Records drawn from a dataset:
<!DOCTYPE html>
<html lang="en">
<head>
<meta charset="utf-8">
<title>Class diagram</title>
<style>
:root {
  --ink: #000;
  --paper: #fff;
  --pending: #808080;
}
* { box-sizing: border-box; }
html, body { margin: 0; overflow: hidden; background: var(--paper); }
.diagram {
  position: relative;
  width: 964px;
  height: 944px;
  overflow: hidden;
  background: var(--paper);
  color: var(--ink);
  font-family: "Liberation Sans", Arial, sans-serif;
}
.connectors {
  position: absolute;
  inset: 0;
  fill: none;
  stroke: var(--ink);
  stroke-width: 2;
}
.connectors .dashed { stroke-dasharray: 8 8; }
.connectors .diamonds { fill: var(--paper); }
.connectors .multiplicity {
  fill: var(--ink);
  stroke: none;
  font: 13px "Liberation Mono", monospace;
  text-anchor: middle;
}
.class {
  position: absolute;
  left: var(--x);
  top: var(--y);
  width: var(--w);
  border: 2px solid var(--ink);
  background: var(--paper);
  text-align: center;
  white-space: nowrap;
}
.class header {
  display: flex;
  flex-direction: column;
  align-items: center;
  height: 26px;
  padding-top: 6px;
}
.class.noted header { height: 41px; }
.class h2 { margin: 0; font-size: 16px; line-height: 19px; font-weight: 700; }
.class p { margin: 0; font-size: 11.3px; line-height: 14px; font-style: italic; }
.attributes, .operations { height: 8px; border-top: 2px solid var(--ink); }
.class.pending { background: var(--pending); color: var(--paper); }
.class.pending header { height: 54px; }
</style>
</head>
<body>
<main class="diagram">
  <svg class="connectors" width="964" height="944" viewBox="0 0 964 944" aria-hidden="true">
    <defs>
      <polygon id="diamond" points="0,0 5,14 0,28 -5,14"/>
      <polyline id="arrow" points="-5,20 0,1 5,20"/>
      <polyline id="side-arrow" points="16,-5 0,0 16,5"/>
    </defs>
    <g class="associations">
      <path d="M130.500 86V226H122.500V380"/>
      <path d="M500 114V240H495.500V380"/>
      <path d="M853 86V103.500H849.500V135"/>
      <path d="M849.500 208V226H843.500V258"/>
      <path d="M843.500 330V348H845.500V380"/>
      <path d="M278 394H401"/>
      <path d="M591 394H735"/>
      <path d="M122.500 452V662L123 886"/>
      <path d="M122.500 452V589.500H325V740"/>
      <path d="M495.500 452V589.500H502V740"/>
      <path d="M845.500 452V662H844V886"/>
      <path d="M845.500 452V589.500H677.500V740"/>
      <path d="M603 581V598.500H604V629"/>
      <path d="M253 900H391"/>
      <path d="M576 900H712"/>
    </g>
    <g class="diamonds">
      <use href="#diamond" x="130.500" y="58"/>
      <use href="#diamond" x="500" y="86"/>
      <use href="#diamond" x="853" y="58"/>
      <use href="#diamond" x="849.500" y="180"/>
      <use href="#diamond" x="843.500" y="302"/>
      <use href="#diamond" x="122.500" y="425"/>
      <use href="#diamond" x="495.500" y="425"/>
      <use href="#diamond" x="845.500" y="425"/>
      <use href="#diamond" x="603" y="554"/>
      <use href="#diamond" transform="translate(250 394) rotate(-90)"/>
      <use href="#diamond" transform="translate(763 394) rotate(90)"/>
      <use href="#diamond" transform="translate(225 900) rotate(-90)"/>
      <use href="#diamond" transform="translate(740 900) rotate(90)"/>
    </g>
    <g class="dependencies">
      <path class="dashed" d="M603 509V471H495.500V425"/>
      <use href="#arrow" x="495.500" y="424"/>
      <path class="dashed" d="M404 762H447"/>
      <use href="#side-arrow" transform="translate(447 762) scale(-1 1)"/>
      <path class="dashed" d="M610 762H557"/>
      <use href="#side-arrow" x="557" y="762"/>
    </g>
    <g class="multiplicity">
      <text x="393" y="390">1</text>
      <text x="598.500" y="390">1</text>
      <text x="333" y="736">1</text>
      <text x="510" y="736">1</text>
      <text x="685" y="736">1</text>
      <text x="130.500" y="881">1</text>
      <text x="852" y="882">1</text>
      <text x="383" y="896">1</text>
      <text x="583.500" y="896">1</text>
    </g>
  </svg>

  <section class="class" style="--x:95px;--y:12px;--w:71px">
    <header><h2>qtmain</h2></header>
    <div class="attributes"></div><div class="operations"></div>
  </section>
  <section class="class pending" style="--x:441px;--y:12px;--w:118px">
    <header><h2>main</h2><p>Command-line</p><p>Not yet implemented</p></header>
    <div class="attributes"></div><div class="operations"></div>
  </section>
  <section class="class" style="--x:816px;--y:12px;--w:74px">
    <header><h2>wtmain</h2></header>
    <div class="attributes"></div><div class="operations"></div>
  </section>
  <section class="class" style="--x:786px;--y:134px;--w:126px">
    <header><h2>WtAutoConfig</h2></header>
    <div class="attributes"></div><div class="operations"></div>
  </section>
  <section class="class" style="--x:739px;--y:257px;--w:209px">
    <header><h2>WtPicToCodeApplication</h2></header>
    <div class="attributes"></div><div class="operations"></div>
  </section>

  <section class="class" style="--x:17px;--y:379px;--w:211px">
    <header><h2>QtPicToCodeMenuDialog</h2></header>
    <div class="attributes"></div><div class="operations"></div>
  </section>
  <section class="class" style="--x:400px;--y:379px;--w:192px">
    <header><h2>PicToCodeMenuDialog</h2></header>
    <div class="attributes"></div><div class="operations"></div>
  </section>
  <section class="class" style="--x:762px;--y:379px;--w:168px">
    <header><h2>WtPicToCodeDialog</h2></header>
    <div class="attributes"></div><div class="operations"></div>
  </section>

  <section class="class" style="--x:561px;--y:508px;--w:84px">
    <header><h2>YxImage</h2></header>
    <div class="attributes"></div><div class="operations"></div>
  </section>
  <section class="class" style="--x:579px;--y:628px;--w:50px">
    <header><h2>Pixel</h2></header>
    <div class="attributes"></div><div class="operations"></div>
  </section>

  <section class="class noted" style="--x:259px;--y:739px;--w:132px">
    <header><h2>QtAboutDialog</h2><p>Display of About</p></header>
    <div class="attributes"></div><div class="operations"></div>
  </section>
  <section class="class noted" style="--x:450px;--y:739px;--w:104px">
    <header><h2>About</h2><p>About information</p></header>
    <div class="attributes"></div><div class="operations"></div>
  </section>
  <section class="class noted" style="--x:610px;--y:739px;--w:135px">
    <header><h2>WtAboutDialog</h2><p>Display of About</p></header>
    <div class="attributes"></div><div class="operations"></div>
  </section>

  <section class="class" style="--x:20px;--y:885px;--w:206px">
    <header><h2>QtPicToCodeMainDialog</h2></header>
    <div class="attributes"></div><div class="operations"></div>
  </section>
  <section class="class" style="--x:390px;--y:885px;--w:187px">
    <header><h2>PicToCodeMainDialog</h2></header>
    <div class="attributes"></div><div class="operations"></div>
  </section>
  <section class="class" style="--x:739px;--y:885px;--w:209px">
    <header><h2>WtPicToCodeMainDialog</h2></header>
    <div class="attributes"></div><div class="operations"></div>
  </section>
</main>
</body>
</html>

PROBLEM TO SOLVE -
The answer should consist of every record above, copied exactly.

ANSWER TO THE EXERCISE -
<!DOCTYPE html>
<html lang="en">
<head>
<meta charset="utf-8">
<title>Class diagram</title>
<style>
:root {
  --ink: #000;
  --paper: #fff;
  --pending: #808080;
}
* { box-sizing: border-box; }
html, body { margin: 0; overflow: hidden; background: var(--paper); }
.diagram {
  position: relative;
  width: 964px;
  height: 944px;
  overflow: hidden;
  background: var(--paper);
  color: var(--ink);
  font-family: "Liberation Sans", Arial, sans-serif;
}
.connectors {
  position: absolute;
  inset: 0;
  fill: none;
  stroke: var(--ink);
  stroke-width: 2;
}
.connectors .dashed { stroke-dasharray: 8 8; }
.connectors .diamonds { fill: var(--paper); }
.connectors .multiplicity {
  fill: var(--ink);
  stroke: none;
  font: 13px "Liberation Mono", monospace;
  text-anchor: middle;
}
.class {
  position: absolute;
  left: var(--x);
  top: var(--y);
  width: var(--w);
  border: 2px solid var(--ink);
  background: var(--paper);
  text-align: center;
  white-space: nowrap;
}
.class header {
  display: flex;
  flex-direction: column;
  align-items: center;
  height: 26px;
  padding-top: 6px;
}
.class.noted header { height: 41px; }
.class h2 { margin: 0; font-size: 16px; line-height: 19px; font-weight: 700; }
.class p { margin: 0; font-size: 11.3px; line-height: 14px; font-style: italic; }
.attributes, .operations { height: 8px; border-top: 2px solid var(--ink); }
.class.pending { background: var(--pending); color: var(--paper); }
.class.pending header { height: 54px; }
</style>
</head>
<body>
<main class="diagram">
  <svg class="connectors" width="964" height="944" viewBox="0 0 964 944" aria-hidden="true">
    <defs>
      <polygon id="diamond" points="0,0 5,14 0,28 -5,14"/>
      <polyline id="arrow" points="-5,20 0,1 5,20"/>
      <polyline id="side-arrow" points="16,-5 0,0 16,5"/>
    </defs>
    <g class="associations">
      <path d="M130.500 86V226H122.500V380"/>
      <path d="M500 114V240H495.500V380"/>
      <path d="M853 86V103.500H849.500V135"/>
      <path d="M849.500 208V226H843.500V258"/>
      <path d="M843.500 330V348H845.500V380"/>
      <path d="M278 394H401"/>
      <path d="M591 394H735"/>
      <path d="M122.500 452V662L123 886"/>
      <path d="M122.500 452V589.500H325V740"/>
      <path d="M495.500 452V589.500H502V740"/>
      <path d="M845.500 452V662H844V886"/>
      <path d="M845.500 452V589.500H677.500V740"/>
      <path d="M603 581V598.500H604V629"/>
      <path d="M253 900H391"/>
      <path d="M576 900H712"/>
    </g>
    <g class="diamonds">
      <use href="#diamond" x="130.500" y="58"/>
      <use href="#diamond" x="500" y="86"/>
      <use href="#diamond" x="853" y="58"/>
      <use href="#diamond" x="849.500" y="180"/>
      <use href="#diamond" x="843.500" y="302"/>
      <use href="#diamond" x="122.500" y="425"/>
      <use href="#diamond" x="495.500" y="425"/>
      <use href="#diamond" x="845.500" y="425"/>
      <use href="#diamond" x="603" y="554"/>
      <use href="#diamond" transform="translate(250 394) rotate(-90)"/>
      <use href="#diamond" transform="translate(763 394) rotate(90)"/>
      <use href="#diamond" transform="translate(225 900) rotate(-90)"/>
      <use href="#diamond" transform="translate(740 900) rotate(90)"/>
    </g>
    <g class="dependencies">
      <path class="dashed" d="M603 509V471H495.500V425"/>
      <use href="#arrow" x="495.500" y="424"/>
      <path class="dashed" d="M404 762H447"/>
      <use href="#side-arrow" transform="translate(447 762) scale(-1 1)"/>
      <path class="dashed" d="M610 762H557"/>
      <use href="#side-arrow" x="557" y="762"/>
    </g>
    <g class="multiplicity">
      <text x="393" y="390">1</text>
      <text x="598.500" y="390">1</text>
      <text x="333" y="736">1</text>
      <text x="510" y="736">1</text>
      <text x="685" y="736">1</text>
      <text x="130.500" y="881">1</text>
      <text x="852" y="882">1</text>
      <text x="383" y="896">1</text>
      <text x="583.500" y="896">1</text>
    </g>
  </svg>

  <section class="class" style="--x:95px;--y:12px;--w:71px">
    <header><h2>qtmain</h2></header>
    <div class="attributes"></div><div class="operations"></div>
  </section>
  <section class="class pending" style="--x:441px;--y:12px;--w:118px">
    <header><h2>main</h2><p>Command-line</p><p>Not yet implemented</p></header>
    <div class="attributes"></div><div class="operations"></div>
  </section>
  <section class="class" style="--x:816px;--y:12px;--w:74px">
    <header><h2>wtmain</h2></header>
    <div class="attributes"></div><div class="operations"></div>
  </section>
  <section class="class" style="--x:786px;--y:134px;--w:126px">
    <header><h2>WtAutoConfig</h2></header>
    <div class="attributes"></div><div class="operations"></div>
  </section>
  <section class="class" style="--x:739px;--y:257px;--w:209px">
    <header><h2>WtPicToCodeApplication</h2></header>
    <div class="attributes"></div><div class="operations"></div>
  </section>

  <section class="class" style="--x:17px;--y:379px;--w:211px">
    <header><h2>QtPicToCodeMenuDialog</h2></header>
    <div class="attributes"></div><div class="operations"></div>
  </section>
  <section class="class" style="--x:400px;--y:379px;--w:192px">
    <header><h2>PicToCodeMenuDialog</h2></header>
    <div class="attributes"></div><div class="operations"></div>
  </section>
  <section class="class" style="--x:762px;--y:379px;--w:168px">
    <header><h2>WtPicToCodeDialog</h2></header>
    <div class="attributes"></div><div class="operations"></div>
  </section>

  <section class="class" style="--x:561px;--y:508px;--w:84px">
    <header><h2>YxImage</h2></header>
    <div class="attributes"></div><div class="operations"></div>
  </section>
  <section class="class" style="--x:579px;--y:628px;--w:50px">
    <header><h2>Pixel</h2></header>
    <div class="attributes"></div><div class="operations"></div>
  </section>

  <section class="class noted" style="--x:259px;--y:739px;--w:132px">
    <header><h2>QtAboutDialog</h2><p>Display of About</p></header>
    <div class="attributes"></div><div class="operations"></div>
  </section>
  <section class="class noted" style="--x:450px;--y:739px;--w:104px">
    <header><h2>About</h2><p>About information</p></header>
    <div class="attributes"></div><div class="operations"></div>
  </section>
  <section class="class noted" style="--x:610px;--y:739px;--w:135px">
    <header><h2>WtAboutDialog</h2><p>Display of About</p></header>
    <div class="attributes"></div><div class="operations"></div>
  </section>

  <section class="class" style="--x:20px;--y:885px;--w:206px">
    <header><h2>QtPicToCodeMainDialog</h2></header>
    <div class="attributes"></div><div class="operations"></div>
  </section>
  <section class="class" style="--x:390px;--y:885px;--w:187px">
    <header><h2>PicToCodeMainDialog</h2></header>
    <div class="attributes"></div><div class="operations"></div>
  </section>
  <section class="class" style="--x:739px;--y:885px;--w:209px">
    <header><h2>WtPicToCodeMainDialog</h2></header>
    <div class="attributes"></div><div class="operations"></div>
  </section>
</main>
</body>
</html>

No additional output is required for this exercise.